Most people would agree that it’s better for healthy dogs and cats in animal shelters to be adopted than to be killed if a home can’t be found for them before the shelter’s deadline. But in most cities in the United States, “adoptable” animals are being killed in shelters.
“That’s about to change,” says Ryan Clinton, a lawyer and activist who has been at the forefront of a national campaign to save every healthy animal that comes into a shelter. “I really think we are at the tipping point nationally and this is going to happen all over the country very quickly.”
Mr. Clinton has played a large part in helping animals in his own community of Austin, Texas. In 2005 he formed FixAustin.org. The goal was to end the killing of lost and homeless pets at Austin’s municipal animal shelters.
Partnering with other local animal activists, the group persuaded the Austin City Council to pass a resolution to save at least 90 percent of all impounded animals at the city’s shelters.
That “no kill” policy, adopted in March 2010, makes Austin the largest city in the US to pass such a measure. The policy essentially prohibits municipal shelters from killing “healthy or treatable” animals while there are empty cages.
But there’s still a problem, Clinton says. There are many different interpretations of what “healthy and treatable” means.
Austin Pets Alive! was formed to rescue from shelters any animal that is about to be killed for any reason. Inside the Pets Alive! center, amid the bustle and barking, are kittens too young to eat on their own and dogs considered too old to be adopted. Diseased dogs and dogs deemed dangerous to society are there, too.
The Pets Alive! staff works with them all – almost never giving up on an animal, Clinton says. Staff and volunteers sometimes stay up all night bottle-feeding babies or spend long hours rehabilitating aggressive animals.
“We just want to give every animal a chance,” says Clinton, as he maneuvers through an area with donated pet supplies stacked to the ceiling. This summer was particularly busy, he says, because of the wildfires that raged in central Texas. Austin Pets Alive! rescued hundreds of animals at shelters affected by the fires – and then found homes for them.
It’s not rocket science, Clinton says, but it does take work. The key is having adoption centers in a variety of places in communities and offering services such as “pet fostering” (volunteers who give short-term care to shelter animals in their homes), and then constantly getting the word out.
Today, animals that were being given up on are being adopted – no matter their age, breed, or the extra care they may need.
“Most shelters are in out-of-the-way places and do a poor job of communicating their needs. Then the shelters complain that it’s the public’s fault that they have to kill as many animals as they do,” Clinton says. “There are no excuses here.”
Recently Marianne and Nathaniel Iverson visited Austin Pets Alive! because they heard that it needed volunteers.

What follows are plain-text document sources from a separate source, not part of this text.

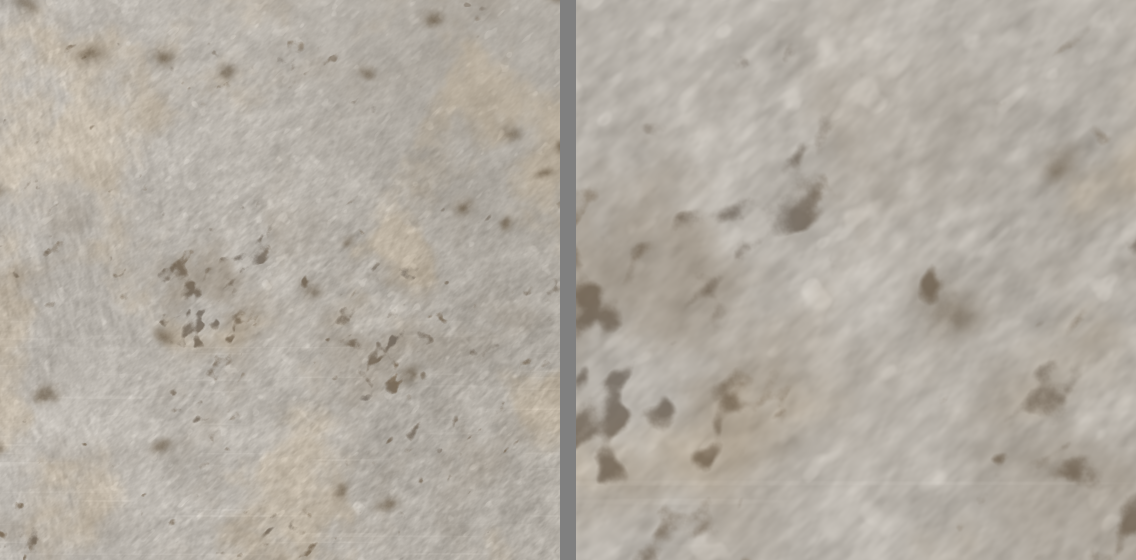
Left, the full canvas; right, a detail of the centre.
Give the GLSL for this texture, as a three.js fragment shader.

```glsl
varying vec2 vUv;

float hash(vec2 p) {
  vec3 q = fract(vec3(p.xyx) * 0.1031);
  q += dot(q, q.yzx + 33.33);
  return fract((q.x + q.y) * q.z);
}

float noise(vec2 p) {
  vec2 i = floor(p), f = fract(p);
  f = f * f * (3.0 - 2.0 * f);
  return mix(mix(hash(i), hash(i + vec2(1.0, 0.0)), f.x),
             mix(hash(i + vec2(0.0, 1.0)), hash(i + vec2(1.0, 1.0)), f.x), f.y);
}

float fbm(vec2 p) {
  float sum = 0.0, weight = 0.5;
  for (int i = 0; i < 5; i++) {
    sum += weight * noise(p);
    p = mat2(0.8, 0.6, -0.6, 0.8) * p * 2.03 + 17.3;
    weight *= 0.5;
  }
  return sum / 0.97;
}

// Noise drawn out along a direction given as an angle from the x axis
float streak(vec2 p, float angle, float freq, float stretch) {
  vec2 along = vec2(cos(angle), sin(angle));
  vec2 q = vec2(dot(p, along) / stretch, dot(p, vec2(-along.y, along.x))) * freq;
  return 0.62 * noise(q + 31.0) + 0.38 * noise(q * 1.9 + 87.0);
}

// Steep fibres on the left turn into slanted ones on the right
float fibres(vec2 p, float freq, float stretch) {
  float steep = streak(p, 1.75, freq, stretch);
  float slanted = streak(p + 5.0, 0.75, freq, stretch);
  return mix(steep, slanted, smoothstep(0.05, 0.45, p.x + 0.3 * (noise(p * 7.0) - 0.5)));
}

float blob(vec2 p, vec2 centre, vec2 radius) {
  vec2 d = (p - centre) / radius;
  return exp(-dot(d, d));
}

void main() {
  vec2 uv = vUv;
  vec2 warped = uv + 0.05 * (vec2(fbm(uv * 9.0), fbm(uv * 9.0 + 40.0)) - 0.5);
  float softness = smoothstep(0.9, 1.6, uv.x * 0.7 + uv.y);

  // Mottled plaster, paler at the left and warmer in patches
  vec3 color = vec3(0.712, 0.692, 0.662);
  color += (0.5 - uv.x) * vec3(0.045, 0.046, 0.050);
  color += (fbm(uv * 4.0 + 3.0) - 0.5) * 0.10;
  color += (fbm(uv * 22.0 + 60.0) - 0.5) * 0.10;
  float warmth = smoothstep(0.48, 0.72, fbm(warped * 7.0 + 23.0));
  color += warmth * vec3(0.025, 0.004, -0.028);

  // Fine directional grain
  float grain = fibres(uv, 125.0, 2.3) - 0.5;
  float fineGrain = fibres(uv + 2.0, 230.0, 2.0) - 0.5;
  color += (grain * 0.12 + fineGrain * 0.07) * mix(1.0, 0.45, softness);

  // Areas where dirt gathers
  float dirt = 0.9 * blob(warped, vec2(0.39, 0.33), vec2(0.08, 0.16));
  dirt += 0.75 * blob(warped, vec2(0.37, 0.53), vec2(0.16, 0.09));
  dirt += 0.6 * blob(warped, vec2(0.92, 0.40), vec2(0.16, 0.19));
  dirt += 0.55 * blob(warped, vec2(0.08, 0.57), vec2(0.16, 0.08));
  dirt += 0.45 * blob(warped, vec2(0.63, 0.40), vec2(0.14, 0.10));
  dirt += 0.45 * blob(warped, vec2(0.50, 0.02), vec2(0.45, 0.08));
  dirt += 0.75 * blob(warped, vec2(0.47, 0.88), vec2(0.10, 0.04));
  dirt = clamp(dirt + 1.5 * (fbm(uv * 6.0 + 71.0) - 0.45), 0.0, 1.0);

  // Broad brown haze below the specks
  float haze = dirt * smoothstep(0.35, 0.75, fbm(warped * 16.0 + 9.0));
  color = mix(color, vec3(0.52, 0.46, 0.38), haze * 0.36);

  // Small ragged specks, dense inside the dirty areas
  float speckField = 0.65 * fibres(warped + 7.0, 62.0, 1.5) + 0.35 * fbm(uv * 48.0 + 13.0);
  float limit = mix(0.76, 0.54, dirt);
  float specks = smoothstep(limit, limit + 0.17, speckField);
  vec3 speckColor = mix(vec3(0.40, 0.37, 0.34), vec3(0.41, 0.33, 0.23), noise(uv * 18.0));
  color = mix(color, speckColor, specks * mix(0.72, 0.40, softness));

  // A few larger stains, one at most in each cell
  vec2 cell = floor(uv * 8.0);
  for (int y = -1; y <= 1; y++) {
    for (int x = -1; x <= 1; x++) {
      vec2 id = cell + vec2(x, y);
      vec2 centre = (id + vec2(hash(id + 4.0), hash(id + 19.0))) / 8.0;
      float size = mix(0.008, 0.017, hash(id + 53.0));
      float stain = blob(warped, centre, vec2(size * 1.2, size)) * step(0.72, hash(id + 91.0));
      color = mix(color, vec3(0.38, 0.32, 0.24), stain * (0.25 + 0.6 * fbm(uv * 70.0)));
    }
  }

  // Pale chips and faint level scratches
  float chips = smoothstep(0.70, 0.86, fibres(uv + 11.0, 75.0, 1.6));
  color += chips * 0.045;
  float scratch = smoothstep(0.80, 0.95, noise(vec2(uv.x * 5.0, uv.y * 190.0)));
  color += scratch * 0.022 * smoothstep(0.6, 0.3, uv.y);

  gl_FragColor = vec4(clamp(color, 0.0, 1.0), 1.0);
}
```
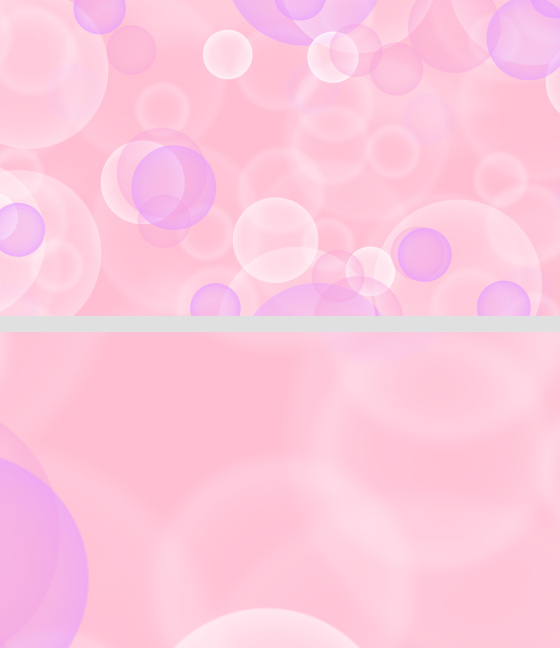
Top: the whole. Bottom: its middle third, enlarged.
This background is drawn by a Shadertoy shader. Its source:

```glsl
// Translucent bubbles drifting over a soft pink wash.
// Each layer is a jittered grid holding one disc per cell; a disc grows denser
// towards its rim. Blurred layers lie below, crisp white and violet ones above.

#define PINK  vec3(1.00, 0.745, 0.825)
#define WHITE vec3(1.00, 0.97, 0.985)
#define MAUVE vec3(0.97, 0.64, 0.86)
#define LILAC vec3(0.91, 0.62, 1.00)
#define BIG   0.255   // radii, in canvas heights
#define MID   0.128
#define SMALL 0.081
#define CRISP 0.002   // half widths of the edges
#define SOFT  0.018
#define WASH  0.24    // strength of the cloudy patches

// Integer hash: two values in 0..1 for a cell and a layer seed
vec2 hash2(ivec2 cell, int seed) {
    uvec2 v = uvec2(cell + ivec2(seed * 37, seed * 101)) * 1664525u + 1013904223u;
    v.x += v.y * 1664525u;
    v.y += v.x * 1664525u;
    v ^= v >> 16u;
    v.x += v.y * 1664525u;
    v.y += v.x * 1664525u;
    v ^= v >> 16u;
    return vec2(v & 65535u) / 65535.0;
}

float valueNoise(vec2 p) {
    ivec2 i = ivec2(floor(p));
    vec2 f = fract(p);
    f = f * f * (3.0 - 2.0 * f);
    float low  = mix(hash2(i, 1).x, hash2(i + ivec2(1, 0), 1).x, f.x);
    float high = mix(hash2(i + ivec2(0, 1), 1).x, hash2(i + ivec2(1, 1), 1).x, f.x);
    return mix(low, high, f.y);
}

float clouds(vec2 p) {
    float sum = 0.0, weight = 0.5;
    for (int i = 0; i < 4; i++) {
        sum += weight * valueNoise(p);
        p = mat2(1.6, 1.2, -1.2, 1.6) * p + 7.3;
        weight *= 0.5;
    }
    return sum;
}

// One disc; opacity.x at the centre, opacity.y at the rim
void bubble(inout vec3 col, vec2 offset, float radius, float blur, vec3 tint, vec2 opacity) {
    float d = length(offset);
    float edge = max(blur, 0.75 / iResolution.y);
    float cover = 1.0 - smoothstep(radius - edge, radius + edge, d);
    float t = min(d / radius, 1.0);
    float density = mix(opacity.x, opacity.y, t * t * t * t);
    col = mix(col, tint, cover * density);
}

// A layer of scattered discs; spacing must exceed the radius
void scatter(inout vec3 col, vec2 p, int seed, float spacing, float radius,
             float blur, vec3 tint, vec2 opacity) {
    vec2 q = p / spacing + hash2(ivec2(5, 9), seed);
    ivec2 home = ivec2(floor(q));
    for (int y = -1; y <= 1; y++)
    for (int x = -1; x <= 1; x++) {
        ivec2 cell = home + ivec2(x, y);
        vec2 centre = vec2(cell) + mix(vec2(0.08), vec2(0.92), hash2(cell, seed));
        float size = radius * mix(0.94, 1.06, hash2(cell, seed + 50).x);
        bubble(col, (q - centre) * spacing, size, blur, tint, opacity);
    }
}

void mainImage(out vec4 fragColor, in vec2 fragCoord) {
    vec2 p = fragCoord / iResolution.y;
    float middle = 0.5 * iResolution.x / iResolution.y;

    // Cloudy ground
    float patches = smoothstep(0.42, 0.68, clouds(p * vec2(2.2, 3.0)));
    vec3 col = mix(PINK, WHITE, WASH * patches);

    // Blurred bubbles in the distance
    scatter(col, p, 11, 0.56, BIG, SOFT, WHITE, vec2(0.03, 0.20));
    scatter(col, p, 12, 0.48, MID, SOFT, WHITE, vec2(0.04, 0.34));
    scatter(col, p, 13, 0.46, SMALL, SOFT, WHITE, vec2(0.03, 0.48));
    scatter(col, p, 14, 0.65, SMALL, SOFT, mix(LILAC, WHITE, 0.25), vec2(0.06, 0.28));

    // Violet domes rising past the upper and lower borders
    for (int i = 0; i < 2; i++) {
        float side = float(i);
        vec2 centre = vec2(middle + 0.12 - 0.04 * side, mix(-0.15, 1.11, side));
        bubble(col, p - centre, BIG, CRISP, LILAC, vec2(0.28, 0.60));
    }

    // Crisp white bubbles
    scatter(col, p, 21, 0.66, BIG, CRISP, WHITE, vec2(0.14, 0.42));
    scatter(col, p, 22, 0.78, MID, CRISP, WHITE, vec2(0.22, 0.66));
    scatter(col, p, 23, 0.78, SMALL, CRISP, WHITE, vec2(0.40, 0.88));

    // Crisp mauve and violet bubbles in front
    scatter(col, p, 31, 0.88, MID * 1.12, CRISP, MAUVE, vec2(0.14, 0.44));
    scatter(col, p, 32, 0.58, SMALL, CRISP, MAUVE, vec2(0.16, 0.46));
    scatter(col, p, 33, 0.90, MID, CRISP, LILAC, vec2(0.28, 0.64));
    scatter(col, p, 34, 0.68, SMALL, CRISP, LILAC, vec2(0.30, 0.76));

    fragColor = vec4(col, 1.0);
}
```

They stood close to each other cuddling a kitten just old enough to be adopted.
“We came to walk dogs, but we are going home with another cat, aren’t we?” says Mrs. Iverson, looking at her husband. Austin Pets Alive! regularly provides them with information and asks them to help in its grass-roots effort, they say.
Because so many communities are asking Austin Pets Alive! how to make a “no kill” policy work for them, the group recently formed American Pets Alive!, says Ellen Jefferson, executive director of Austin Pets Alive!
“Ryan really needs to be recognized as a leader in this grass-roots movement. He taught me that change was possible,” says Dr. Jefferson, who says she used to think that spaying and neutering was the only way to keep shelter deaths down: The fewer the number of animals going in, the fewer put to death later.
But now, she says, she sees them as just one piece of a larger puzzle.
Last month American Pets Alive! hosted a “no kill” workshop in Austin that drew 85 people from cities such as Dallas, Phoenix, and Tallahassee, Fla.
“Cities are going to get to ‘no kill’ sooner rather than later,” Jefferson says. “The idea is becoming the expected norm. And Ryan should be given a lot of credit for making that happen.”
Clinton has been recognized for his work both locally and nationally. When he is not working on shelter issues, he is practicing appellate law for a firm in Dallas.
Formerly a state assistant solicitor general, Clinton successfully defended Texas A&M University in litigation arising from the collapse of a Texas Aggie pep rally bonfire in 1999. He has been named one of Texas’s best appellate attorneys under 40 years old seven times by Texas Monthly magazine. Last year, Clinton was a finalist for the Austin Under 40 young professional of the year award.
“Everyone needs an advocate,” he says of his animal welfare work, in a modest and lawyerly way. “And this was a solvable problem.”